DATA SHOWN:

● ● ●

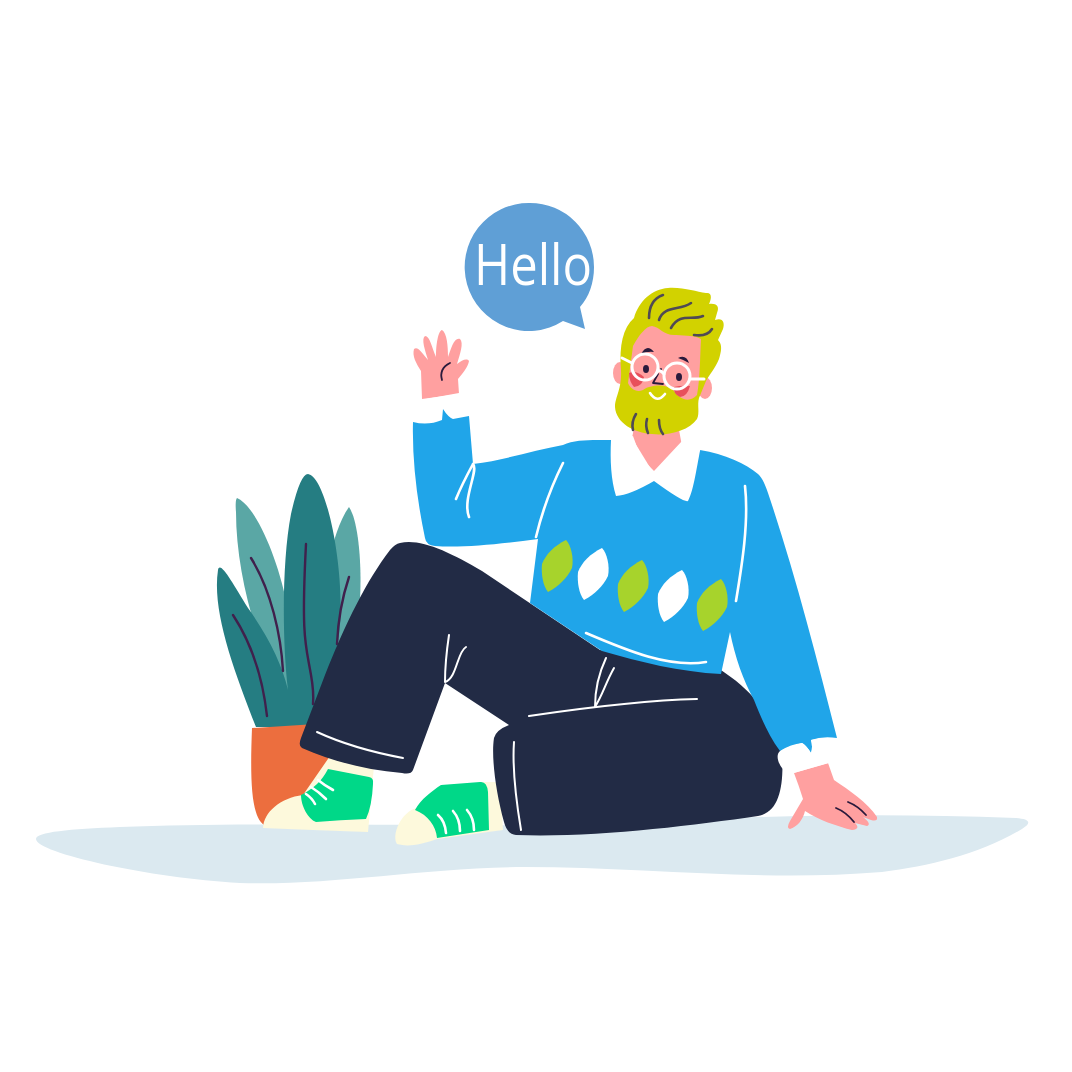
<!DOCTYPE html>
<html lang="en">
<head>
<meta charset="utf-8">
<title>Hello</title>
<style>
:root {
  --paper: #fff;
  --ground: #dbe9f0;
  --bubble: #5f9fd6;
  --sweater: #20a5e9;
  --trousers: #222b45;
  --skin: #ffa0a0;
  --blush: #e8505b;
  --hair: #d2d200;
  --hair-line: #4f4a55;
  --ink: #2a1a3c;
  --leaf-dark: #257d82;
  --leaf-light: #5aa7a5;
  --vein: #40204c;
  --pot: #ec6e3e;
  --shoe: #00d888;
  --sole: #fdf9dc;
  --lime: #a7d32c;
}
html, body { margin: 0; background: var(--paper); overflow: hidden; }
svg { display: block; width: 1072px; height: 1072px; }
.ground { fill: var(--ground); }
.bubble { fill: var(--bubble); }
.greeting { fill: var(--paper); font: 56px "Open Sans", "Noto Sans", sans-serif; }
.leaf-dark { fill: var(--leaf-dark); }
.leaf-light { fill: var(--leaf-light); }
.pot { fill: var(--pot); }
.sweater { fill: var(--sweater); }
.trousers { fill: var(--trousers); }
.skin { fill: var(--skin); }
.blush { fill: var(--blush); }
.hair { fill: var(--hair); }
.ink { fill: var(--ink); }
.shoe { fill: var(--shoe); }
.sole { fill: var(--sole); }
.white { fill: var(--paper); }
.lime { fill: var(--lime); }
.line { fill: none; stroke-linecap: round; stroke-linejoin: round; }
.vein { stroke: var(--vein); stroke-width: 2.4; }
.seam { stroke: var(--paper); stroke-width: 2; }
.fold { stroke: var(--paper); stroke-width: 2.6; }
.lace { stroke: var(--paper); stroke-width: 2.6; }
.strand { stroke: var(--hair-line); stroke-width: 2.6; }
.crease { stroke: var(--ink); stroke-width: 1.8; }
.frame { stroke: var(--paper); stroke-width: 3; }
</style>
</head>
<body>
<svg viewBox="0 0 1072 1072" role="img" aria-label="Bearded man in a sweater sits on the floor beside a plant and waves hello">
  <defs>
    <path id="argyle" d="M9-26C14-21 17-8 15 2C10 12 2 20-9 26C-14 20-16 8-15-2C-11-12-3-20 9-26Z"/>
  </defs>

  <path id="floor" class="ground" d="M36 839C36 832 70 829 120 827C250 822 420 826 560 825C720 817 860 812 1016 818C1030 819 1032 823 1022 829C980 854 930 866 882 872C760 882 640 867 525 867C420 868 330 886 240 883C150 878 36 853 36 839Z"/>

  <g id="speech-bubble">
    <path class="bubble" d="M530 203A64 64 0 0 1 594 267C594 283 589 297 580 307L585 329L563 321A64 64 0 1 1 530 203Z"/>
    <text class="greeting" x="474" y="285" textLength="118" lengthAdjust="spacingAndGlyphs">Hello</text>
  </g>

  <g id="plant">
    <path class="leaf-light" d="M349 507C358 520 362 562 360 600C356 645 340 690 325 700C310 650 325 540 349 507Z"/>
    <path class="leaf-light" d="M237 498C256 506 279 560 288 610L290 700C262 664 236 580 236 512Q235 500 237 498Z"/>
    <path class="leaf-dark" d="M308 474C330 478 350 600 336 650L312 727H256C232 666 212 610 218 570C220 560 232 582 248 608C268 636 282 664 288 690C282 640 282 560 291 514Q300 474 308 474Z"/>
    <path class="pot" d="M252 728L316 724L333 764C326 782 312 792 298 797C282 804 270 814 264 825C251 816 250 780 252 728Z"/>
    <g class="line vein">
      <path d="M306 544C301 640 306 645 311 675Q314 692 313 704"/>
      <path d="M251 558C271 590 281 635 283 671"/>
      <path d="M233 615C252 644 263 680 267 716"/>
      <path d="M349 577C341 601 338 620 337 644"/>
    </g>
  </g>

  <g id="shoes">
    <path class="sole" d="M330 756L374 766L368 832C330 831 295 829 263 828C264 812 280 798 303 795Z"/>
    <path class="shoe" d="M328 769L369 777Q374 778 373 784Q372 806 366 819Q340 820 316 822C308 819 301 806 301 795C313 789 322 781 328 769Z"/>
    <path class="sole" d="M480 782L500 782L503 830L488 832L437 839C420 845 408 847 397 844C391 834 402 812 416 808Z"/>
    <path class="shoe" d="M441 785L480 782Q487 781 488 792L489 830L437 838C436 826 428 815 415 810C421 799 432 791 441 785Z"/>
    <g class="line lace">
      <path d="M318 780Q324 785 333 790M311 787Q319 792 326 799M306 794Q312 798 315 804"/>
      <path d="M438 815Q445 821 446 833M453 811Q460 819 460 831M467 810Q474 818 474 830"/>
    </g>
  </g>

  <g id="resting-hand">
    <path class="skin" d="M794 773L828 763L834 780C849 790 868 803 877 817Q878 822 871 820L863 817Q872 824 867 826L855 823Q861 829 852 830C836 826 819 820 805 811C803 820 797 827 790 829Q786 828 790 821L803 799Q799 786 794 773Z"/>
    <path class="line crease" d="M836 808Q846 812 854 822M848 802Q858 806 866 815"/>
  </g>

  <g id="trousers">
    <path class="trousers" d="M400 543C420 538 450 552 482 571L600 650L718 668C736 680 748 690 757 702L782 752C784 785 780 812 758 816C690 826 590 838 516 835Q507 834 504 822C496 793 491 757 494 738Q496 730 509 725L445 683L413 770Q411 775 402 773C367 770 334 762 302 748Q298 746 301 738L325 675C346 622 367 580 390 550Q395 544 400 543Z"/>
    <g class="line seam">
      <path d="M317 732C343 744 371 752 403 758"/>
      <path d="M449 635C446 655 445 670 445 682C457 678 457 652 466 647"/>
      <path d="M529 716C590 707 650 700 697 699"/>
      <path d="M606 658C598 675 595 692 595 707C603 694 606 682 614 668"/>
      <path d="M514 742C512 770 516 800 521 830"/>
    </g>
  </g>

  <g id="waving-hand">
    <path class="skin" d="M422 399L421 371C416 363 412 356 414 349C418 346 422 353 428 360C425 350 421 339 425 336C430 336 432 348 436 357C436 345 438 331 442 330C447 333 448 346 448 357C451 349 454 337 460 339C464 343 460 354 457 364C462 360 467 358 469 361C468 367 463 373 458 379L459 394Z"/>
    <path class="line crease" d="M450 363C442 367 440 373 442 380"/>
    <path class="white" d="M415 401L459 393L468 417L414 424Q411 413 415 401Z"/>
  </g>

  <path id="neck" class="skin" d="M634 428L679 430L682 446L654 474L632 438Z"/>

  <g id="sweater">
    <path class="sweater" d="M413 422Q428 426 442 420L443 409Q448 417 453 419L469 416L473 464C505 460 535 450 563 445C576 439 593 440 611 440L654 476L700 450C725 454 746 464 758 474Q763 478 768 493C794 570 816 655 837 738Q822 736 811 740Q813 747 811 753Q805 744 802 743Q790 746 780 751C768 735 760 715 754 700C743 680 735 657 730 632L721 674C680 672 640 662 602 651L530 603L538 539C500 544 462 548 435 546Q426 545 425 538C417 500 412 460 413 422Z"/>
    <path class="white" d="M780 751Q791 744 802 743Q807 746 811 753Q813 747 811 740Q823 737 827 740Q831 753 829 763L790 774C780 770 774 756 780 751Z"/>
    <path class="white" d="M611 440L633 436Q640 459 654 471L682 441L701 446C697 465 694 490 688 501Q684 503 654 481Q630 495 616 496C611 480 610 460 611 440Z"/>
    <g class="line fold">
      <path d="M473 464C466 477 460 489 456 499M473 464C479 470 462 499 469 517"/>
      <path d="M563 463C551 487 542 512 536 537"/>
      <path d="M745 486C749 522 742 565 736 601"/>
      <path d="M586 633C628 651 669 668 706 662"/>
    </g>
    <g id="argyle-band">
      <use class="lime" href="#argyle" x="557" y="566"/>
      <use class="white" href="#argyle" x="593" y="574"/>
      <use class="lime" href="#argyle" x="633" y="586"/>
      <use class="white" href="#argyle" x="673" y="596"/>
      <use class="lime" href="#argyle" x="712" y="605"/>
    </g>
  </g>

  <g id="head">
    <ellipse class="skin" cx="620" cy="373" rx="7" ry="11"/>
    <ellipse class="skin" cx="705" cy="388" rx="7" ry="11"/>
    <path class="hair" d="M621 370C619 345 623 328 634 318C639 301 652 289 668 288C684 287 696 292 706 293C713 292 711 300 709 304C716 303 720 306 717 313L715 320C723 317 725 323 723 329L718 340C723 345 721 352 719 359C715 369 709 375 706 381L699 398C697 405 700 413 697 419C689 431 667 436 652 434C634 433 616 423 615 407C615 397 622 389 621 370Z"/>
    <path class="skin" d="M633 346C639 335 646 326 652 326C660 327 664 336 676 335C687 336 694 335 701 339C700 357 700 380 697 395C690 403 680 400 674 391C667 383 650 385 643 390C636 393 630 388 628 383Z"/>
    <path class="blush" d="M629 373Q636 370 644 377Q643 386 634 387Q629 381 629 373Z"/>
    <path class="blush" d="M674 387Q682 385 690 386Q687 397 680 397Q673 394 674 387Z"/>
    <path class="ink" d="M641 354Q647 343 654 352Q648 351 641 354ZM678 358Q686 354 689 363Q684 360 678 358Z"/>
    <ellipse class="ink" cx="646" cy="369" rx="3" ry="4"/>
    <ellipse class="ink" cx="679" cy="377" rx="3" ry="4"/>
    <path class="line crease" d="M658 374L653 383L663 384M661 369V370"/>
    <g id="glasses" class="line frame">
      <circle cx="645" cy="367" r="13"/>
      <circle cx="677" cy="376" r="13"/>
      <path d="M658 371Q661 370 664 374M632 363L622 358M690 379H704"/>
    </g>
    <path class="line lace" d="M650 393Q657 404 665 394"/>
    <g class="line strand">
      <path d="M649 318Q649 300 663 295"/>
      <path d="M659 320C664 305 680 311 691 303"/>
      <path d="M671 328C680 312 692 321 703 316"/>
      <path d="M694 335Q707 337 712 329"/>
      <path d="M636 414Q631 422 633 430M647 419Q645 426 648 433M659 420Q659 429 663 434"/>
    </g>
  </g>
</svg>
</body>
</html>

● ● ●

EXERCISE DIRECTIONS: Spot every line in the entries that includes the word "lime", and copy each one out.

ANSWER SPACE:
  --lime: #a7d32c;
.lime { fill: var(--lime); }
      <use class="lime" href="#argyle" x="557" y="566"/>
      <use class="lime" href="#argyle" x="633" y="586"/>
      <use class="lime" href="#argyle" x="712" y="605"/>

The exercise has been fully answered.